There’s light at the end of the tunnel, some space to walk in the winery, and good wine in process

Ask any winemaker how they’re doing this October and most will say crazy, busy, tired.  With our hot, dry summer and terrific weather through September the grapes were just crazy and all were finishing quick and together.  Michael’s been working out of town during the week so it’s made it even busier on the weekends trying to get everything done then.   This is the time of year that reminds us why we don’t want to go commercial – and magnify this craziness 10 times.    It has been a lot of fun and our friends have been really helpful coming over with little notice to help with crushing, pressing, sampling, and the not so much fun parts of winemaking lifting, cleaning, etc.

Last weekend was really busy.  It started Friday with Michael and Dawne bottling several cases or our 2013 wines: merlot, cab franc, and malbec.   He left several gallons of each for us to blend.  Then Friday evening we pressed the syrah.  This was an experience because it’s getting dark early now and makes for a challenge cleaning in the yard in the dark.  Note to selves for next year – mount a flood light for the carport and yard.   We had lots (about 9 gallons) of sludge left from the syrah pressing. And not wanting to let a few bottles get away, Michael decided to see if we could get some more out of it after it settled.


milliepressingsyrahThe following day we helped out our friends Dawne and Mark at her winery, Moose Canyon.  She was bottling 27 cases of bordeaux blends from her barrels. She has a really cool/fun bottling machine that fills 4 bottles in 19 seconds.  Much easier/quicker than the 45 seconds for 1 bottle with our siphon method.   This was a great time with lots of friends, food, and wine.  This was followed up by pressing at her house on Sunday.




Sunday morning we went down and picked about 150 pounds of grapes in Puyallup.  Sharon’s husband unexpectedly passed away earlier this year.  He has 5+ types of grapes growing in his yard.  Earlier this summer we bottled some of his wine that he had in process for the family. Michael is still working with his pear wine and we hope to get that bottled in the next week or so.  The grapes we picked are similar to the agria that we are growing in our yard.  We think they may be “Golubuk” based on the description in the nursery catalog.  The name means “little pigeon” in Russian.  It is also a tino or teinturier grape like our agria.  That means that the juice is red as well as the skins.  Most grapes have clear/light juice – and the color in the wine comes from the skins.   We hand destemmed and crushed these grapes in the afternoon Sunday, while watching the Seahawks game (unfortunately they lost).  This is quite a messy process because of the red juice.    We added almost a gallon of agria grapes from our yard to this wine.
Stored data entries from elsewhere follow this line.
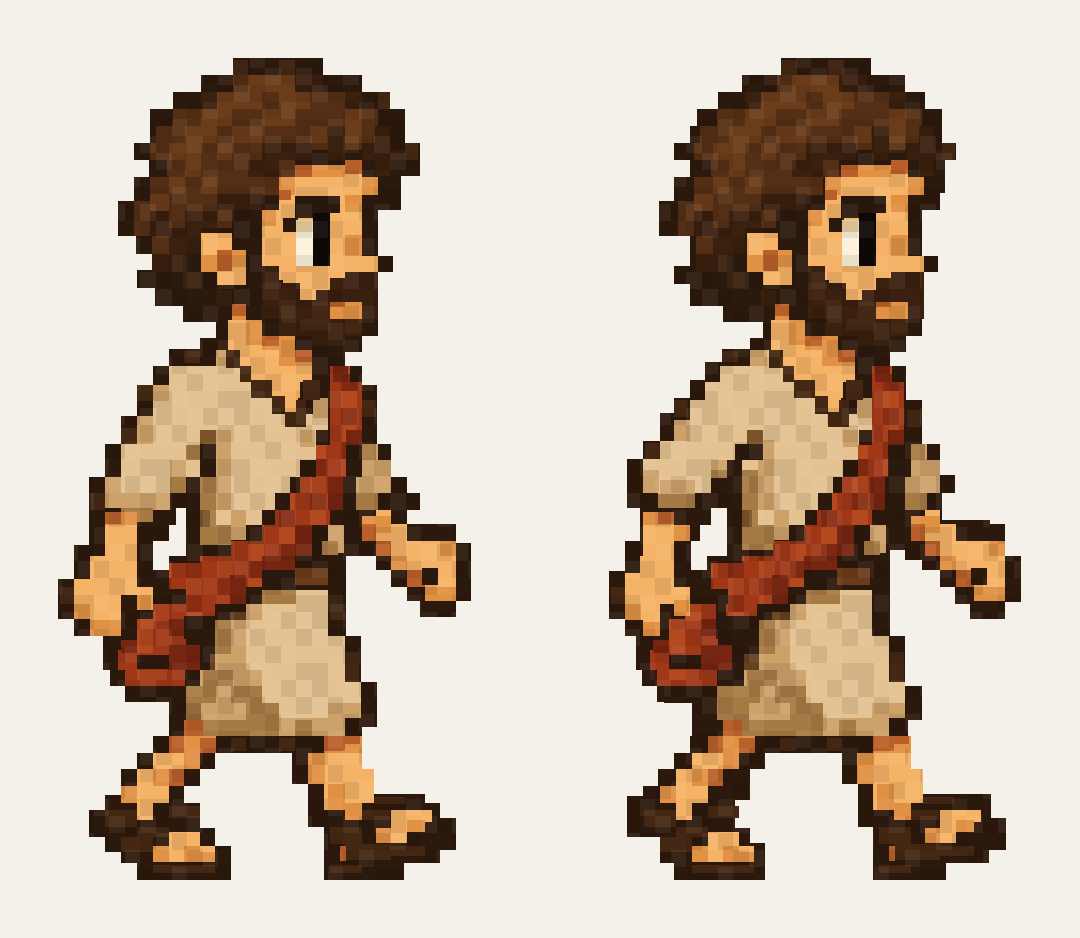
<!DOCTYPE html>
<html lang="en">
<head>
<meta charset="utf-8">
<title>Walking traveller sprites</title>
<style>
:root{--paper:#f4f1ea;--line:#2c190d;--line-soft:#452813;--hair:#552f15;--hair-light:#6b3c1a;--hair-dark:#3a200f;--skin:#f5b367;--skin-mid:#e19144;--skin-dark:#b9602a;--cloth:#e4c291;--cloth-mid:#cda26a;--cloth-dark:#a67a45;--cloth-deep:#7b532a;--red:#a03818;--red-light:#b4481f;--red-dark:#752510;--white:#fdf3dc;--black:#0f0906}
html,body{margin:0;background:var(--paper);overflow:hidden}
svg{display:block;width:1080px;height:938px;shape-rendering:crispEdges}
.paper{fill:var(--paper)}.line{fill:var(--line)}.line-soft{fill:var(--line-soft)}
.hair{fill:var(--hair)}.hair-light{fill:var(--hair-light)}.hair-dark{fill:var(--hair-dark)}
.skin{fill:var(--skin)}.skin-mid{fill:var(--skin-mid)}.skin-dark{fill:var(--skin-dark)}
.cloth{fill:var(--cloth)}.cloth-mid{fill:var(--cloth-mid)}.cloth-dark{fill:var(--cloth-dark)}.cloth-deep{fill:var(--cloth-deep)}
.red{fill:var(--red)}.red-light{fill:var(--red-light)}.red-dark{fill:var(--red-dark)}
.white{fill:var(--white)}.black{fill:var(--black)}
</style>
</head>
<body>
<svg viewBox="0 0 1080 938" role="img" aria-label="Two pixel-art walking poses of a bearded man in a tunic with a red shoulder bag">
<defs>
<pattern id="grain" width="78" height="68" patternUnits="userSpaceOnUse">
<path fill="#000" opacity=".08" d="M0 0h16v17H0zM47 0h15v17H47zM16 17h15v17H16zM62 17h16v17H62zM31 34h16v17H31zM0 51h16v17H0zM62 51h16v17H62z"/>
<path fill="#fff" opacity=".05" d="M31 0h16v17H31zM0 17h16v17H0zM47 34h15v17H47zM16 51h15v17H16zM62 0h16v17H62z"/>
</pattern>
<pattern id="weave" width="62" height="34" patternUnits="userSpaceOnUse">
<path class="red-light" d="M0 0h16v17H0zM31 17h16v17H31z"/>
<path class="red-dark" opacity=".55" d="M31 0h16v17H31zM0 17h16v17H0z"/>
</pattern>
<path id="outline-a" d="M233 58H323V75H362V92H390V109H405V143H420V176H401V210H378V256H393V272H378V336H362V352H345V366H362V385H377V444H391V477H407V493H420V510H407V524H456V543H471V601H456V617H420V601H407V587H391V570H376V556H346V636H361V682H377V727H362V769H374V794H425V803H440V818H456V850H440V863H404V880H324V827H308V784H292V753H215V769H200V786H184V803H200V828H215V846H231V880H137V863H121V852H105V837H89V810H105V795H121V769H137V753H153V736H169V702H125V686H118V670H103V636H74V619H58V579H74V545H89V477H105V444H121V416H137V385H153V366H169V349H200V338H216V322H183V306H155V288H137V270H152V254H136V236H118V201H134V177H149V160H134V143H150V109H173V92H201V75H233Z"/>
<path id="outline-b" d="M781 58H871V75H905V92H925V109H942V143H956V160H945V193H940V210H922V256H938V272H922V336H906V352H890V366H906V400H922V444H940V475H955V493H942V520H990V540H1005V556H1021V602H1005V619H970V604H955V587H940V570H922V560H905V550H890V636H905V686H922V720H908V769H922V794H991V818H1006V850H989V863H946V880H873V827H858V784H842V753H765V769H750V800H735V828H750V843H765V880H674V863H660V837H627V796H643V786H658V769H674V753H690V736H692V703H664V686H650V670H636V636H625V619H609V571H625V541H640V508H627V459H643V441H660V413H674V398H690V380H705V362H722V349H750V338H763V322H723V306H690V284H674V266H690V236H659V201H674V177H690V160H674V143H690V126H697V109H718V92H742V75H781Z"/>
<g id="hair">
<path class="hair" d="M233 75H323V92H362V109H378V126H390V143H376V150H312V160H295V177H279V195H262V210H232V228H201V245H183V272H167V254H152V236H134V201H150V177H167V160H150V143H156V126H173V109H201V92H233Z"/>
<path class="hair-light" d="M248 75h47v17h-47zM217 92h45v17h-45zM279 92h31v17h-31zM201 109h31v17h-31zM262 109h33v17h-33zM185 126h32v17h-32zM232 126h30v17h-30zM169 143h32v17h-32zM217 143h15v17h-15zM185 160h16v17h-16zM169 177h16v17h-16zM201 177h16v17h-16zM150 194h19v17h-19zM345 109h17v34h-17zM310 126h17v17h-17z"/>
<path class="hair-dark" d="M295 75h28v17h-28zM201 92h16v17h-16zM345 92h17v17h-17zM328 126h17v34h-17zM375 126h15v50h-15zM262 143h50v17h-50zM248 160h31v17h-31zM217 194h45v16h-45zM185 211h32v17h-32zM150 211h19v25h-19zM169 228h32v26h-32zM152 254h31v18h-31zM183 272h18v16h-18zM217 290h15v16h-15zM362 143h13v17h-13zM390 150h15v10h-15z"/>
</g>
<g id="face">
<path class="skin" d="M295 177H312V165H362V177H378V195H362V256H378V272H345V290H316V300H300V290H283V280H279V266H262V210H279V190H295Z"/>
<path class="skin-mid" d="M279 177h16v18h-16zM312 165h33v12h-33zM362 177h16v18h-16zM262 210h14v16h-14zM345 235h17v21h-17zM345 195h17v17h-17z"/>
<path class="skin-dark" d="M295 165h17v12h-17zM345 160h17v14h-17zM279 190h12v10h-12z"/>
<path class="line" d="M295 196H340V213H330V218H298V232H283V218H295Z"/>
<path class="white" d="M296 220h17v46h-17z"/>
<path fill="#e8cf9f" d="M296 220h17v12h-17z"/>
<path class="black" d="M313 213h17v53h-17z"/>
<path class="hair-dark" d="M262 266H279V283H300V300H316V290H330V278H345V272H378V319H362V336H345V346H312V336H279V319H262Z"/>
<path class="line-soft" d="M262 283h17v17h-17zM279 300h16v19h-16zM312 302h18v17h-18zM300 319h30v12h-30zM345 319h17v14h-17z"/>
<path class="skin-mid" d="M330 302h32v17h-32z"/>
<path class="skin-dark" d="M330 302h15v5h-15z"/>
<path class="skin" d="M201 233H232V250H246V285H217V272H201Z"/>
<path class="skin-mid" d="M201 255h16v17h-16zM232 250h14v17h-14z"/>
<path class="skin-dark" d="M217 250h15v21h-15z"/>
</g>
<g id="neck">
<path class="skin" d="M232 304H246V320H262V336H295V350H312V382H300V398H298V414H285V398H270V382H250V366H240V350H228V320H232Z"/>
<path class="skin-mid" d="M232 304h14v16h-14zM246 320h16v25h-16zM262 336h33v14h-33zM279 350h33v16h-33z"/>
<path class="skin-dark" d="M232 304h14v12h-14zM262 336h17v10h-17zM295 350h17v12h-17z"/>
<path class="line-soft" d="M226 350H240V366H251V380H272V396H285V412H296V400H303V380H320V400H306V427H285V412H272V398H251V382H240V368H226Z"/>
</g>
<g id="sash">
<path id="strap" class="red" d="M330 366H350V382H362V445H346V477H342V510H330V525H312V556H295V570H262V587H246V604H215V616H184V604H186V589H169V563H200V556H231V541H262V525H275V510H290V493H300V477H316V445H330Z"/>
<path fill="url(#weave)" d="M330 366H350V382H362V445H346V477H342V510H330V525H312V556H295V570H262V587H246V604H215V616H184V604H186V589H169V563H200V556H231V541H262V525H275V510H290V493H300V477H316V445H330Z"/>
<path class="red-dark" d="M333 366h15v16h-15zM346 430h16v15h-16zM328 477h15v33h-15zM295 525h17v31h-17zM262 556h33v14h-33zM230 575h16v29h-16z"/>
<path class="line" d="M246 590h16v-20h33v-14h35v12h16v22h-84v14h-32v16h-15v-16h31z"/>
<path class="hair-light" d="M295 568h33v17h-33z"/>
<path class="cloth-mid" d="M328 525h16v28h-16z"/><path class="cloth-dark" d="M322 541h16v14h-16z"/>
</g>
<g id="bag">
<path class="line" d="M118 640V602H210V670H185V702H125V686H110V640Z"/>
<path class="red" d="M121 640H137V619H153V604H184V622H200V636H186V655H200V670H185V686H125V670H118V650H121Z"/>
<path class="red-light" d="M137 619h16v34h-16zM153 604h16v17h-16zM137 670h30v10h-30z"/>
<path class="red-dark" d="M121 640h16v13h-16zM169 619h15v17h-15zM169 645h31v25h-31z"/>
<path class="line" d="M137 655h32v14h-32zM184 622h26v17h-26z"/>
</g>
<g id="skirt">
<path class="cloth-mid" d="M262 590H328V636H345V682H361V718H345V736H203V720H186V686H200V670H215V620H246V604H262Z"/>
<path class="cloth" d="M262 590H328V636H345V682H361V703H328V718H279V703H262V670H246V620H262Z"/>
<path class="cloth-dark" d="M215 620h16v34h-16zM203 670h30v16h-30zM186 686h30v17h-30zM231 686h31v17h-31zM246 703h33v17h-33zM262 590h34v14h-34zM203 720h76v16h-76zM295 720h17v16h-17z"/>
<path class="cloth-deep" d="M200 654h15v16h-15zM186 703h15v17h-15zM215 612h31v8h-31z" opacity=".7"/>
</g>
<g id="forearm">
<path class="cloth-mid" d="M362 444H378V460H391V493H378V510H356V477H362Z"/>
<path class="cloth-dark" d="M362 444h14v16h-14zM356 493h22v17h-22z"/>
<path class="skin" d="M362 516H376V510H391V524H407V541H440V533H456V601H425V587H407V570H391V556H376V541H362Z"/>
<path class="skin-mid" d="M362 516h29v17h-29zM391 556h16v14h-16zM440 541h16v15h-16zM425 587h31v14h-31z"/>
<path class="skin-dark" d="M362 524h14v17h-14zM376 541h15v15h-15zM407 570h18v17h-18z"/>
<path class="line" d="M422 568h16v17h-16zM440 524h16v17h-16z"/>
</g>
<g id="back-leg">
<path class="skin" d="M184 720H203V736H216V753H200V769H184V786H169V803H153V820H137V803H121V786H137V769H153V753H169V736H184Z"/>
<path class="skin-mid" d="M169 736h47v17h-47zM184 753h16v16h-16zM121 786h16v17h-16zM153 769h16v17h-16z"/>
<path class="skin-dark" d="M184 720h19v16h-19zM169 736h15v17h-15zM200 738h16v15h-16zM169 769h15v17h-15z"/>
<path class="line-soft" d="M105 810h32v17h-32zM137 827h32v10h-32zM169 806h31v12h-31zM121 837h32v15h-32zM153 865h62v8h-62z"/>
<path class="skin" d="M169 832H200V846H215V862H153V846H169Z"/>
<path class="skin-mid" d="M153 846h16v16h-16zM184 846h16v16h-16zM200 852h15v10h-15z"/>
</g>
<g id="front-leg">
<path class="skin" d="M324 736H345V753H362V769H374V803H362V820H345V810H324V784H308V753H324Z"/>
<path class="skin-mid" d="M324 736h38v17h-38zM308 753h17v31h-17zM328 784h17v26h-17zM345 803h17v17h-17z"/>
<path class="skin-dark" d="M324 736h21v15h-21zM345 736h15v8h-15z"/>
<path class="line-soft" d="M330 827h32v17h-32zM362 810h28v10h-28zM345 844h46v16h-46zM391 846h34v10h-34zM330 865h32v8h-32zM374 797h31v7h-31z"/>
<path class="skin" d="M391 810H432V822H407V843H376V828H391Z"/>
<path class="skin-mid" d="M376 828h15v15h-15zM407 820h18v12h-18z"/>
<path class="skin-dark" d="M340 846h6v15h-6z"/>
</g>
<g id="outline-flecks">
<path class="line-soft" d="M233 60h15v15h-15zM279 60h16v15h-16zM378 92h12v17h-12zM405 143h13v17h-13zM137 385h16v16h-16zM121 428h16v16h-16zM91 493h14v17h-14zM184 351h16v12h-16zM362 400h14v17h-14zM378 477h13v16h-13zM231 738h15v13h-15zM279 738h16v13h-16zM345 686h14v-34h-14zM330 604h15v16h-15zM60 587h14v17h-14z"/>
</g>
</defs>
<rect class="paper" width="1080" height="938"/>

<g id="pose-a">
<use href="#outline-a" class="line"/>
<use href="#outline-flecks"/>
<use href="#hair"/>
<path id="tunic-a" class="cloth" d="M185 366H216V350H228V366H240V382H258V398H272V414H285V427H306V414H313V398H328V430H316V460H300V477H290V493H275V510H262V525H246V540H231V545H200V477H186V493H170V510H153V522H121V508H105V477H121V444H137V416H153V385H169V366Z"/>
<path class="cloth-mid" d="M216 350h12v16h-12zM153 385h16v16h-16zM137 416h16v28h-16zM105 477h16v31h-16zM121 493h49v17h-49zM170 460h16v17h-16zM216 430h15v80h-15zM231 510h15v30h-15zM313 398h15v20h-15zM300 430h15v17h-15z"/>
<path class="cloth-dark" d="M121 508h32v14h-32zM170 477h16v16h-16zM200 477h16v68h-16zM216 525h15v20h-15zM186 445h14v15h-14z"/>
<path class="line" d="M200 430h16v47h-16v68h-14v-68h14z"/>
<path class="cloth-deep" d="M200 430h16v14h-16zM200 510h10v17h-10z"/>
<path class="paper" d="M176 508H186V556H169V570H153V541H169V525H176Z"/>
<use href="#neck"/><use href="#face"/><use href="#skirt"/><use href="#bag"/><use href="#sash"/>
<path class="skin" d="M105 512H137V541H137V587H153V610H137V595H121V636H90V619H74V579H90V556H105Z"/>
<path class="skin-mid" d="M105 512h32v13h-32zM74 604h16v15h-16zM90 620h31v16h-31zM137 595h14v15h-14z"/>
<path class="skin-dark" d="M105 512h16v12h-16z"/>
<use href="#forearm"/><use href="#back-leg"/><use href="#front-leg"/>
<use href="#outline-a" fill="url(#grain)"/>
</g>

<g id="pose-b">
<use href="#outline-b" class="line"/>
<use href="#hair" x="544"/>
<path class="line-soft" d="M781 60h16v15h-16zM828 60h16v15h-16zM942 143h13v17h-13zM674 400h14v17h-14zM645 443h15v16h-15zM722 351h16v11h-16zM907 410h14v17h-14zM925 477h14v16h-14zM780 738h16v13h-16zM827 738h15v13h-15zM890 652h14v34h-14zM611 587h14v17h-14z"/>
<path id="tunic-b" class="cloth" d="M735 366H750V350H770V366H783V382H801V398H815V414H828V427H848V414H857V398H872V430H859V460H843V477H833V493H818V510H805V525H789V540H774V550H742V460H727V477H711V493H695V508H658V493H643V459H660V441H674V420H690V400H705V382H720V366Z"/>
<path class="cloth-mid" d="M750 350h17v16h-17zM674 420h16v21h-16zM643 470h16v23h-16zM660 480h35v14h-35zM711 460h16v17h-16zM758 440h16v70h-16zM774 510h15v30h-15zM857 398h15v20h-15zM843 430h15v17h-15z"/>
<path class="cloth-dark" d="M658 494h37v14h-37zM711 470h16v8h-16zM742 470h16v80h-16zM758 525h16v25h-16z"/>
<path class="line" d="M747 430h16v30h-21v85h-15v-85h8v-16h12z"/>
<path class="cloth-deep" d="M747 430h16v14h-16zM742 510h10v17h-10z"/>
<path class="paper" d="M711 508H727V556H707V570H691V541H700V525H711Z"/>
<use href="#neck" x="543"/><use href="#face" x="546"/><use href="#skirt" x="544"/>
<path class="cloth-dark" d="M717 686h32v34h32v16h-47v-16h-17z"/>
<use href="#bag" x="532"/><use href="#sash" x="542"/>
<path class="skin" d="M643 512H674V525H690V541H674V587H690V616H674V604H660V636H643V620H625V573H640V556H643Z"/>
<path class="skin-mid" d="M643 512h31v13h-31zM625 604h16v16h-16zM643 622h17v14h-17zM674 525h16v16h-16zM674 600h15v16h-15z"/>
<path class="skin-dark" d="M658 512h16v12h-16z"/>
<use href="#forearm" x="549"/><use href="#back-leg" x="539"/><use href="#front-leg" x="549"/>
<use href="#outline-b" fill="url(#grain)"/>
</g>
<path class="paper" d="M176 508H186V556H169V570H153V541H169V525H176ZM711 508H727V556H707V570H691V541H700V525H711Z"/>
</svg>
</body>
</html>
Today, Sunday 10/19 we pressed our Malbec.   Then we strained the syrah “sludge”.   We got an additional 4 gallons of non-sludge juice to add to the wine!  Well worth the extra week and effort.   That still left 4+ gallons of alcoholic sludge for the birds.

pressing malbec20141019_111445


Since it was dry and sunny Leann spent some time cleaning up the gardens – getting rid of the dead squash vines and grape clusters.   The leaves are getting gorgeous.  These are our agria grapes.

Agria fall leaves
Agria fall leaves
Agria fall leaves
Agria fall leaves


So that leaves us down to just the cabernet sauvignon and the golubuk/agria still working on primary fermentation – and needing daily punch down.  The rest are settling in nicely in their tanks or carboys going through malolactic fermentation. Our plan for next weekend is to press the cab and golubuk (will need to come up with a good name for this one).  We’re also looking at playing with blending the 2013’s and bottling.  Michael is also going to be adding oak to the reds next weekend.

I think that’s about it for the updates – so far.  The wines are coming along great and should be tasty – in the next 1-2 years!

Everything should be settling down by the end of October.    Take care everyone!  Leann



Leave a Comment

This site uses Akismet to reduce spam. Learn how your comment data is processed.